**WHAT IS REQUIRED:**
The full set of entries is to be returned word for word.

**SOURCE MATERIAL:**

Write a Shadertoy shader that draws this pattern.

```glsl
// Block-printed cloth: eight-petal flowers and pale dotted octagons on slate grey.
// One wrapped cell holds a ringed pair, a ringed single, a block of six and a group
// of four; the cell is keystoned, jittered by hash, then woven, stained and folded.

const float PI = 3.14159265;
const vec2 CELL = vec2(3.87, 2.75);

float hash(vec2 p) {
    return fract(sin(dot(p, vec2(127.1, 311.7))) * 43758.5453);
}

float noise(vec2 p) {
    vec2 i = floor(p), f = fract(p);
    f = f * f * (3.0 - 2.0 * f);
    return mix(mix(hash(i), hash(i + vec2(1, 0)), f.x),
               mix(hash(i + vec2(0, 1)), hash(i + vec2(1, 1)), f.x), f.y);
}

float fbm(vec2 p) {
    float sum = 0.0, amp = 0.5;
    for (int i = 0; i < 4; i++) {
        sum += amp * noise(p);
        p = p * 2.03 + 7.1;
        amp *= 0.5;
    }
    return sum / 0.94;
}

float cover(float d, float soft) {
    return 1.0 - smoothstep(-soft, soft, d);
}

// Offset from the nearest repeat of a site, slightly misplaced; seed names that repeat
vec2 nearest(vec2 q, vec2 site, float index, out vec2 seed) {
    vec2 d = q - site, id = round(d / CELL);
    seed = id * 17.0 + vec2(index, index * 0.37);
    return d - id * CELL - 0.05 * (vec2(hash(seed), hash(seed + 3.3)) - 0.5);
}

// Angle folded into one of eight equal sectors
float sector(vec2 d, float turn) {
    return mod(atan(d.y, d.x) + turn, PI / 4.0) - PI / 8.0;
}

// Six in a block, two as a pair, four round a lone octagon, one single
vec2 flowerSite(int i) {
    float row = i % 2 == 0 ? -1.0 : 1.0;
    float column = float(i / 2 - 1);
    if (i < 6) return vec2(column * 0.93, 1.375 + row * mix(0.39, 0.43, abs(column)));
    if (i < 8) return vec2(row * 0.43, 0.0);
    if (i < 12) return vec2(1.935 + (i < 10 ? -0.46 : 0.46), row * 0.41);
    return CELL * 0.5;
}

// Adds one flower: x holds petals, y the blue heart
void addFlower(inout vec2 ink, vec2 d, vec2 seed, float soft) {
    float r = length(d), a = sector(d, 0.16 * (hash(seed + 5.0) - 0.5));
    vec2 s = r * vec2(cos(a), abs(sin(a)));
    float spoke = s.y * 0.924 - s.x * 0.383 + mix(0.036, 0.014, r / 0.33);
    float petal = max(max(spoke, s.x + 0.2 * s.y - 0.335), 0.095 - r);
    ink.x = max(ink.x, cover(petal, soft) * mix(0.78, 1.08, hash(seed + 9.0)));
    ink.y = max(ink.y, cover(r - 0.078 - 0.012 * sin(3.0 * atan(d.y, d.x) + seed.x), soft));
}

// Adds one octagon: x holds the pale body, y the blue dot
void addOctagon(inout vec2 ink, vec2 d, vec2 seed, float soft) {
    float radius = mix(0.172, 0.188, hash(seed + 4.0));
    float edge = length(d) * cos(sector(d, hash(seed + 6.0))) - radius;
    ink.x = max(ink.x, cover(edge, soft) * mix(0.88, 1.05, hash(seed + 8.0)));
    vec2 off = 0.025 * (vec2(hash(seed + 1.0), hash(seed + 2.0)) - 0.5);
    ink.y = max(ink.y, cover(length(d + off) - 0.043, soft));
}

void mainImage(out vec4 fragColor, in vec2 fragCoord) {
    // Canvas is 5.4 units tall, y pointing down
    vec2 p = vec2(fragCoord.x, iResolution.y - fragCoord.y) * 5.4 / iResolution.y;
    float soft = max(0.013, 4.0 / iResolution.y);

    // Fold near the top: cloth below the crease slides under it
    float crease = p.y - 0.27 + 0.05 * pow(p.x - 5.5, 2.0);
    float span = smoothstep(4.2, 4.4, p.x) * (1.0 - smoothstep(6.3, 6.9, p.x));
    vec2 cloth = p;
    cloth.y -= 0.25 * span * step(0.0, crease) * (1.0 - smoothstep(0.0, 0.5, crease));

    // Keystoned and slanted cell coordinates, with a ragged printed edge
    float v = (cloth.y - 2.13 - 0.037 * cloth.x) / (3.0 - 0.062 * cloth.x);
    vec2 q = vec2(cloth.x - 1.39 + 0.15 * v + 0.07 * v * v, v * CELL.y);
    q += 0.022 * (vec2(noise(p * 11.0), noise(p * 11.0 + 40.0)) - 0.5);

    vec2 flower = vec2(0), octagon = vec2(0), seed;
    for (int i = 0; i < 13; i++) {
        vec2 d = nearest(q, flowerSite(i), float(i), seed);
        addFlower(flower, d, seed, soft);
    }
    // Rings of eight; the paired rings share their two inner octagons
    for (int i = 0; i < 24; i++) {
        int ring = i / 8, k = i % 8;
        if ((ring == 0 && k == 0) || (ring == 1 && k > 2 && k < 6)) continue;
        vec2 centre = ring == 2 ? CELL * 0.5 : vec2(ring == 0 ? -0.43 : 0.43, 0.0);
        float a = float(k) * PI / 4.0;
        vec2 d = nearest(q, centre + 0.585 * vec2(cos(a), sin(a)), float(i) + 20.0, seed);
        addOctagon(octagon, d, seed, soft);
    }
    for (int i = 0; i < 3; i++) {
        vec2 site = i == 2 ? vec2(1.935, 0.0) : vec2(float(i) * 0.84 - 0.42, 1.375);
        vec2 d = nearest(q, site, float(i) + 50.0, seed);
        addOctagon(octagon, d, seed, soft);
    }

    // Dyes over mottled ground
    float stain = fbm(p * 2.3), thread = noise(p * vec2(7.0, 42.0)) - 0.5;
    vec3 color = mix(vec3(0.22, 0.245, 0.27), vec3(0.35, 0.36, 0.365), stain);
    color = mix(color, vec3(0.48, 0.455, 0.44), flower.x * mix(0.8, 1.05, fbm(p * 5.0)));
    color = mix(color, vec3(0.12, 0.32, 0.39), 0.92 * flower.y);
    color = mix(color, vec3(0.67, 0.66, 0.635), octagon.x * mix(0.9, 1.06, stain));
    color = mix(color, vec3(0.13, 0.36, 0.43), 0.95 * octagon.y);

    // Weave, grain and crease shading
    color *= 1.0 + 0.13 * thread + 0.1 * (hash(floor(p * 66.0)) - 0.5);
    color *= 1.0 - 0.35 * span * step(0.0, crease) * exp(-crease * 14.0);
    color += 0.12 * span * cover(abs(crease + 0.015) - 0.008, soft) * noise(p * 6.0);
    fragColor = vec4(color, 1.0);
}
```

**REPLY:**
Write a Shadertoy shader that draws this pattern.

```glsl
// Block-printed cloth: eight-petal flowers and pale dotted octagons on slate grey.
// One wrapped cell holds a ringed pair, a ringed single, a block of six and a group
// of four; the cell is keystoned, jittered by hash, then woven, stained and folded.

const float PI = 3.14159265;
const vec2 CELL = vec2(3.87, 2.75);

float hash(vec2 p) {
    return fract(sin(dot(p, vec2(127.1, 311.7))) * 43758.5453);
}

float noise(vec2 p) {
    vec2 i = floor(p), f = fract(p);
    f = f * f * (3.0 - 2.0 * f);
    return mix(mix(hash(i), hash(i + vec2(1, 0)), f.x),
               mix(hash(i + vec2(0, 1)), hash(i + vec2(1, 1)), f.x), f.y);
}

float fbm(vec2 p) {
    float sum = 0.0, amp = 0.5;
    for (int i = 0; i < 4; i++) {
        sum += amp * noise(p);
        p = p * 2.03 + 7.1;
        amp *= 0.5;
    }
    return sum / 0.94;
}

float cover(float d, float soft) {
    return 1.0 - smoothstep(-soft, soft, d);
}

// Offset from the nearest repeat of a site, slightly misplaced; seed names that repeat
vec2 nearest(vec2 q, vec2 site, float index, out vec2 seed) {
    vec2 d = q - site, id = round(d / CELL);
    seed = id * 17.0 + vec2(index, index * 0.37);
    return d - id * CELL - 0.05 * (vec2(hash(seed), hash(seed + 3.3)) - 0.5);
}

// Angle folded into one of eight equal sectors
float sector(vec2 d, float turn) {
    return mod(atan(d.y, d.x) + turn, PI / 4.0) - PI / 8.0;
}

// Six in a block, two as a pair, four round a lone octagon, one single
vec2 flowerSite(int i) {
    float row = i % 2 == 0 ? -1.0 : 1.0;
    float column = float(i / 2 - 1);
    if (i < 6) return vec2(column * 0.93, 1.375 + row * mix(0.39, 0.43, abs(column)));
    if (i < 8) return vec2(row * 0.43, 0.0);
    if (i < 12) return vec2(1.935 + (i < 10 ? -0.46 : 0.46), row * 0.41);
    return CELL * 0.5;
}

// Adds one flower: x holds petals, y the blue heart
void addFlower(inout vec2 ink, vec2 d, vec2 seed, float soft) {
    float r = length(d), a = sector(d, 0.16 * (hash(seed + 5.0) - 0.5));
    vec2 s = r * vec2(cos(a), abs(sin(a)));
    float spoke = s.y * 0.924 - s.x * 0.383 + mix(0.036, 0.014, r / 0.33);
    float petal = max(max(spoke, s.x + 0.2 * s.y - 0.335), 0.095 - r);
    ink.x = max(ink.x, cover(petal, soft) * mix(0.78, 1.08, hash(seed + 9.0)));
    ink.y = max(ink.y, cover(r - 0.078 - 0.012 * sin(3.0 * atan(d.y, d.x) + seed.x), soft));
}

// Adds one octagon: x holds the pale body, y the blue dot
void addOctagon(inout vec2 ink, vec2 d, vec2 seed, float soft) {
    float radius = mix(0.172, 0.188, hash(seed + 4.0));
    float edge = length(d) * cos(sector(d, hash(seed + 6.0))) - radius;
    ink.x = max(ink.x, cover(edge, soft) * mix(0.88, 1.05, hash(seed + 8.0)));
    vec2 off = 0.025 * (vec2(hash(seed + 1.0), hash(seed + 2.0)) - 0.5);
    ink.y = max(ink.y, cover(length(d + off) - 0.043, soft));
}

void mainImage(out vec4 fragColor, in vec2 fragCoord) {
    // Canvas is 5.4 units tall, y pointing down
    vec2 p = vec2(fragCoord.x, iResolution.y - fragCoord.y) * 5.4 / iResolution.y;
    float soft = max(0.013, 4.0 / iResolution.y);

    // Fold near the top: cloth below the crease slides under it
    float crease = p.y - 0.27 + 0.05 * pow(p.x - 5.5, 2.0);
    float span = smoothstep(4.2, 4.4, p.x) * (1.0 - smoothstep(6.3, 6.9, p.x));
    vec2 cloth = p;
    cloth.y -= 0.25 * span * step(0.0, crease) * (1.0 - smoothstep(0.0, 0.5, crease));

    // Keystoned and slanted cell coordinates, with a ragged printed edge
    float v = (cloth.y - 2.13 - 0.037 * cloth.x) / (3.0 - 0.062 * cloth.x);
    vec2 q = vec2(cloth.x - 1.39 + 0.15 * v + 0.07 * v * v, v * CELL.y);
    q += 0.022 * (vec2(noise(p * 11.0), noise(p * 11.0 + 40.0)) - 0.5);

    vec2 flower = vec2(0), octagon = vec2(0), seed;
    for (int i = 0; i < 13; i++) {
        vec2 d = nearest(q, flowerSite(i), float(i), seed);
        addFlower(flower, d, seed, soft);
    }
    // Rings of eight; the paired rings share their two inner octagons
    for (int i = 0; i < 24; i++) {
        int ring = i / 8, k = i % 8;
        if ((ring == 0 && k == 0) || (ring == 1 && k > 2 && k < 6)) continue;
        vec2 centre = ring == 2 ? CELL * 0.5 : vec2(ring == 0 ? -0.43 : 0.43, 0.0);
        float a = float(k) * PI / 4.0;
        vec2 d = nearest(q, centre + 0.585 * vec2(cos(a), sin(a)), float(i) + 20.0, seed);
        addOctagon(octagon, d, seed, soft);
    }
    for (int i = 0; i < 3; i++) {
        vec2 site = i == 2 ? vec2(1.935, 0.0) : vec2(float(i) * 0.84 - 0.42, 1.375);
        vec2 d = nearest(q, site, float(i) + 50.0, seed);
        addOctagon(octagon, d, seed, soft);
    }

    // Dyes over mottled ground
    float stain = fbm(p * 2.3), thread = noise(p * vec2(7.0, 42.0)) - 0.5;
    vec3 color = mix(vec3(0.22, 0.245, 0.27), vec3(0.35, 0.36, 0.365), stain);
    color = mix(color, vec3(0.48, 0.455, 0.44), flower.x * mix(0.8, 1.05, fbm(p * 5.0)));
    color = mix(color, vec3(0.12, 0.32, 0.39), 0.92 * flower.y);
    color = mix(color, vec3(0.67, 0.66, 0.635), octagon.x * mix(0.9, 1.06, stain));
    color = mix(color, vec3(0.13, 0.36, 0.43), 0.95 * octagon.y);

    // Weave, grain and crease shading
    color *= 1.0 + 0.13 * thread + 0.1 * (hash(floor(p * 66.0)) - 0.5);
    color *= 1.0 - 0.35 * span * step(0.0, crease) * exp(-crease * 14.0);
    color += 0.12 * span * cover(abs(crease + 0.015) - 0.008, soft) * noise(p * 6.0);
    fragColor = vec4(color, 1.0);
}
```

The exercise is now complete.